__WHAT TO PRODUCE__
The records appear below. Repeat them exactly.

▼▼▼

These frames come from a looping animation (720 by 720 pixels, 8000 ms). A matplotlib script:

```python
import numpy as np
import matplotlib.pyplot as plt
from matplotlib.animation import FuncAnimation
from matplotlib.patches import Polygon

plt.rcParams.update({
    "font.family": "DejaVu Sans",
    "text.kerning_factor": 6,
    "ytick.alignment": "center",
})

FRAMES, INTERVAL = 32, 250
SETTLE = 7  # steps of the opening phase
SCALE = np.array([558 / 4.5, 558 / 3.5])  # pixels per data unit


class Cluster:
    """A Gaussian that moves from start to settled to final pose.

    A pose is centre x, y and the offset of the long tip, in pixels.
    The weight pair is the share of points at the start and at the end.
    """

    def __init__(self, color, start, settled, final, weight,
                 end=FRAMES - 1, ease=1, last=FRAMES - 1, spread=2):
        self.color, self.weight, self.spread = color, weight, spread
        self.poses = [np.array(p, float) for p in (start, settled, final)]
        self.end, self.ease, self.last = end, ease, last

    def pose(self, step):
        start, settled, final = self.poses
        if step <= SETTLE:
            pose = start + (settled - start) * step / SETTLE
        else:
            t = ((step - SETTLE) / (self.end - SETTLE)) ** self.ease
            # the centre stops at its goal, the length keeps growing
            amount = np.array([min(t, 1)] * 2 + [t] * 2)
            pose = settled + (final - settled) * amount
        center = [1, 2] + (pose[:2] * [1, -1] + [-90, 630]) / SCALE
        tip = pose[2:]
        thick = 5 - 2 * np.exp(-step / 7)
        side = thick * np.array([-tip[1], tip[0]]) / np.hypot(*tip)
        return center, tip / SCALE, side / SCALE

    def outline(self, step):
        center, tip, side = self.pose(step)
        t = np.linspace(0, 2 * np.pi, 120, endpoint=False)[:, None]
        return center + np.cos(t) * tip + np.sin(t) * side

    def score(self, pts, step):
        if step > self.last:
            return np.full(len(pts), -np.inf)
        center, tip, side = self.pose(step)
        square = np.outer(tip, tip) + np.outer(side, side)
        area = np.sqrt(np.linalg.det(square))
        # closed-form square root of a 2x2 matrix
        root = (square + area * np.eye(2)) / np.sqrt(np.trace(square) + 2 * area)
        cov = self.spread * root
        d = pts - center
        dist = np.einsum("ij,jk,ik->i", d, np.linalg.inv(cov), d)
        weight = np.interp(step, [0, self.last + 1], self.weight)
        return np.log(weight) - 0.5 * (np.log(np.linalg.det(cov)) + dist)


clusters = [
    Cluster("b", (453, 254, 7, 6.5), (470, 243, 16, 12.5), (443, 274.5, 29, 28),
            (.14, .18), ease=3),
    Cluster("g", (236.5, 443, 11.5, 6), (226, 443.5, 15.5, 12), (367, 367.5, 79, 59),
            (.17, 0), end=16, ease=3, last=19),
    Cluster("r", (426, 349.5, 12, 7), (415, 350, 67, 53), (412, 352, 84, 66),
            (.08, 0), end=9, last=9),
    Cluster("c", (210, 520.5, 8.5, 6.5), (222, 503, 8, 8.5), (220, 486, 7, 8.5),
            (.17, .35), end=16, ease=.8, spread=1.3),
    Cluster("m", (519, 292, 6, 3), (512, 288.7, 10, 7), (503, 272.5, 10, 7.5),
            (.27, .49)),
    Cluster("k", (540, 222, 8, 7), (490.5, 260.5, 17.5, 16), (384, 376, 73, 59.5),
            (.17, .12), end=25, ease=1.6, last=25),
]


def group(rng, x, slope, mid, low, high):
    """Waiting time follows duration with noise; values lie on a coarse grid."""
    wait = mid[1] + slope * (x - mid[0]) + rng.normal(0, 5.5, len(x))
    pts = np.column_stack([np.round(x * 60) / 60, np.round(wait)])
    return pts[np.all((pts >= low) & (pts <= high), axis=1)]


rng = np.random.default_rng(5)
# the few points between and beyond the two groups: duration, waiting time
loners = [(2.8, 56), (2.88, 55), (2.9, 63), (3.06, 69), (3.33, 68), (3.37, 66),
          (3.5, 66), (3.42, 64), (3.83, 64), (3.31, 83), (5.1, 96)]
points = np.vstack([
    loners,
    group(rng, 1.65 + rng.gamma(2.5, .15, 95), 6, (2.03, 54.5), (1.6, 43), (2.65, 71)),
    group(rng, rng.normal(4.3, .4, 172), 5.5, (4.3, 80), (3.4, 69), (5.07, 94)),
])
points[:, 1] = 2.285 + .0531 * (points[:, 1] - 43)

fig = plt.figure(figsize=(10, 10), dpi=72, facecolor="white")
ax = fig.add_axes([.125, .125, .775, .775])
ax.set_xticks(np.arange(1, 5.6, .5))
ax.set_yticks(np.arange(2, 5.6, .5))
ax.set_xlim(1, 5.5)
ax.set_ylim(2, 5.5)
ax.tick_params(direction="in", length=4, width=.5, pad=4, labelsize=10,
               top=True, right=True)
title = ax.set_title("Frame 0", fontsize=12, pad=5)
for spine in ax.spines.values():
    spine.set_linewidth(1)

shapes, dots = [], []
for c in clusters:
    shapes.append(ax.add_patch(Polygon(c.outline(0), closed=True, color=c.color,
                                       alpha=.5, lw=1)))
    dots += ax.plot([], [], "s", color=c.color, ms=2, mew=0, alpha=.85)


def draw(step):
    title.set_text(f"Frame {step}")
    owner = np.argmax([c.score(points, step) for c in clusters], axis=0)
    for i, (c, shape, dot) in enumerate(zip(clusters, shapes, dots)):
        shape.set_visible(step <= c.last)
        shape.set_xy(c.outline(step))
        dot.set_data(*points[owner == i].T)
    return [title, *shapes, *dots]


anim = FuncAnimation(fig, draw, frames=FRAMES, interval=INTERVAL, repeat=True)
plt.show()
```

▲▲▲

__TASK RESULT__
These frames come from a looping animation (720 by 720 pixels, 8000 ms). A matplotlib script:

```python
import numpy as np
import matplotlib.pyplot as plt
from matplotlib.animation import FuncAnimation
from matplotlib.patches import Polygon

plt.rcParams.update({
    "font.family": "DejaVu Sans",
    "text.kerning_factor": 6,
    "ytick.alignment": "center",
})

FRAMES, INTERVAL = 32, 250
SETTLE = 7  # steps of the opening phase
SCALE = np.array([558 / 4.5, 558 / 3.5])  # pixels per data unit


class Cluster:
    """A Gaussian that moves from start to settled to final pose.

    A pose is centre x, y and the offset of the long tip, in pixels.
    The weight pair is the share of points at the start and at the end.
    """

    def __init__(self, color, start, settled, final, weight,
                 end=FRAMES - 1, ease=1, last=FRAMES - 1, spread=2):
        self.color, self.weight, self.spread = color, weight, spread
        self.poses = [np.array(p, float) for p in (start, settled, final)]
        self.end, self.ease, self.last = end, ease, last

    def pose(self, step):
        start, settled, final = self.poses
        if step <= SETTLE:
            pose = start + (settled - start) * step / SETTLE
        else:
            t = ((step - SETTLE) / (self.end - SETTLE)) ** self.ease
            # the centre stops at its goal, the length keeps growing
            amount = np.array([min(t, 1)] * 2 + [t] * 2)
            pose = settled + (final - settled) * amount
        center = [1, 2] + (pose[:2] * [1, -1] + [-90, 630]) / SCALE
        tip = pose[2:]
        thick = 5 - 2 * np.exp(-step / 7)
        side = thick * np.array([-tip[1], tip[0]]) / np.hypot(*tip)
        return center, tip / SCALE, side / SCALE

    def outline(self, step):
        center, tip, side = self.pose(step)
        t = np.linspace(0, 2 * np.pi, 120, endpoint=False)[:, None]
        return center + np.cos(t) * tip + np.sin(t) * side

    def score(self, pts, step):
        if step > self.last:
            return np.full(len(pts), -np.inf)
        center, tip, side = self.pose(step)
        square = np.outer(tip, tip) + np.outer(side, side)
        area = np.sqrt(np.linalg.det(square))
        # closed-form square root of a 2x2 matrix
        root = (square + area * np.eye(2)) / np.sqrt(np.trace(square) + 2 * area)
        cov = self.spread * root
        d = pts - center
        dist = np.einsum("ij,jk,ik->i", d, np.linalg.inv(cov), d)
        weight = np.interp(step, [0, self.last + 1], self.weight)
        return np.log(weight) - 0.5 * (np.log(np.linalg.det(cov)) + dist)


clusters = [
    Cluster("b", (453, 254, 7, 6.5), (470, 243, 16, 12.5), (443, 274.5, 29, 28),
            (.14, .18), ease=3),
    Cluster("g", (236.5, 443, 11.5, 6), (226, 443.5, 15.5, 12), (367, 367.5, 79, 59),
            (.17, 0), end=16, ease=3, last=19),
    Cluster("r", (426, 349.5, 12, 7), (415, 350, 67, 53), (412, 352, 84, 66),
            (.08, 0), end=9, last=9),
    Cluster("c", (210, 520.5, 8.5, 6.5), (222, 503, 8, 8.5), (220, 486, 7, 8.5),
            (.17, .35), end=16, ease=.8, spread=1.3),
    Cluster("m", (519, 292, 6, 3), (512, 288.7, 10, 7), (503, 272.5, 10, 7.5),
            (.27, .49)),
    Cluster("k", (540, 222, 8, 7), (490.5, 260.5, 17.5, 16), (384, 376, 73, 59.5),
            (.17, .12), end=25, ease=1.6, last=25),
]


def group(rng, x, slope, mid, low, high):
    """Waiting time follows duration with noise; values lie on a coarse grid."""
    wait = mid[1] + slope * (x - mid[0]) + rng.normal(0, 5.5, len(x))
    pts = np.column_stack([np.round(x * 60) / 60, np.round(wait)])
    return pts[np.all((pts >= low) & (pts <= high), axis=1)]


rng = np.random.default_rng(5)
# the few points between and beyond the two groups: duration, waiting time
loners = [(2.8, 56), (2.88, 55), (2.9, 63), (3.06, 69), (3.33, 68), (3.37, 66),
          (3.5, 66), (3.42, 64), (3.83, 64), (3.31, 83), (5.1, 96)]
points = np.vstack([
    loners,
    group(rng, 1.65 + rng.gamma(2.5, .15, 95), 6, (2.03, 54.5), (1.6, 43), (2.65, 71)),
    group(rng, rng.normal(4.3, .4, 172), 5.5, (4.3, 80), (3.4, 69), (5.07, 94)),
])
points[:, 1] = 2.285 + .0531 * (points[:, 1] - 43)

fig = plt.figure(figsize=(10, 10), dpi=72, facecolor="white")
ax = fig.add_axes([.125, .125, .775, .775])
ax.set_xticks(np.arange(1, 5.6, .5))
ax.set_yticks(np.arange(2, 5.6, .5))
ax.set_xlim(1, 5.5)
ax.set_ylim(2, 5.5)
ax.tick_params(direction="in", length=4, width=.5, pad=4, labelsize=10,
               top=True, right=True)
title = ax.set_title("Frame 0", fontsize=12, pad=5)
for spine in ax.spines.values():
    spine.set_linewidth(1)

shapes, dots = [], []
for c in clusters:
    shapes.append(ax.add_patch(Polygon(c.outline(0), closed=True, color=c.color,
                                       alpha=.5, lw=1)))
    dots += ax.plot([], [], "s", color=c.color, ms=2, mew=0, alpha=.85)


def draw(step):
    title.set_text(f"Frame {step}")
    owner = np.argmax([c.score(points, step) for c in clusters], axis=0)
    for i, (c, shape, dot) in enumerate(zip(clusters, shapes, dots)):
        shape.set_visible(step <= c.last)
        shape.set_xy(c.outline(step))
        dot.set_data(*points[owner == i].T)
    return [title, *shapes, *dots]


anim = FuncAnimation(fig, draw, frames=FRAMES, interval=INTERVAL, repeat=True)
plt.show()
```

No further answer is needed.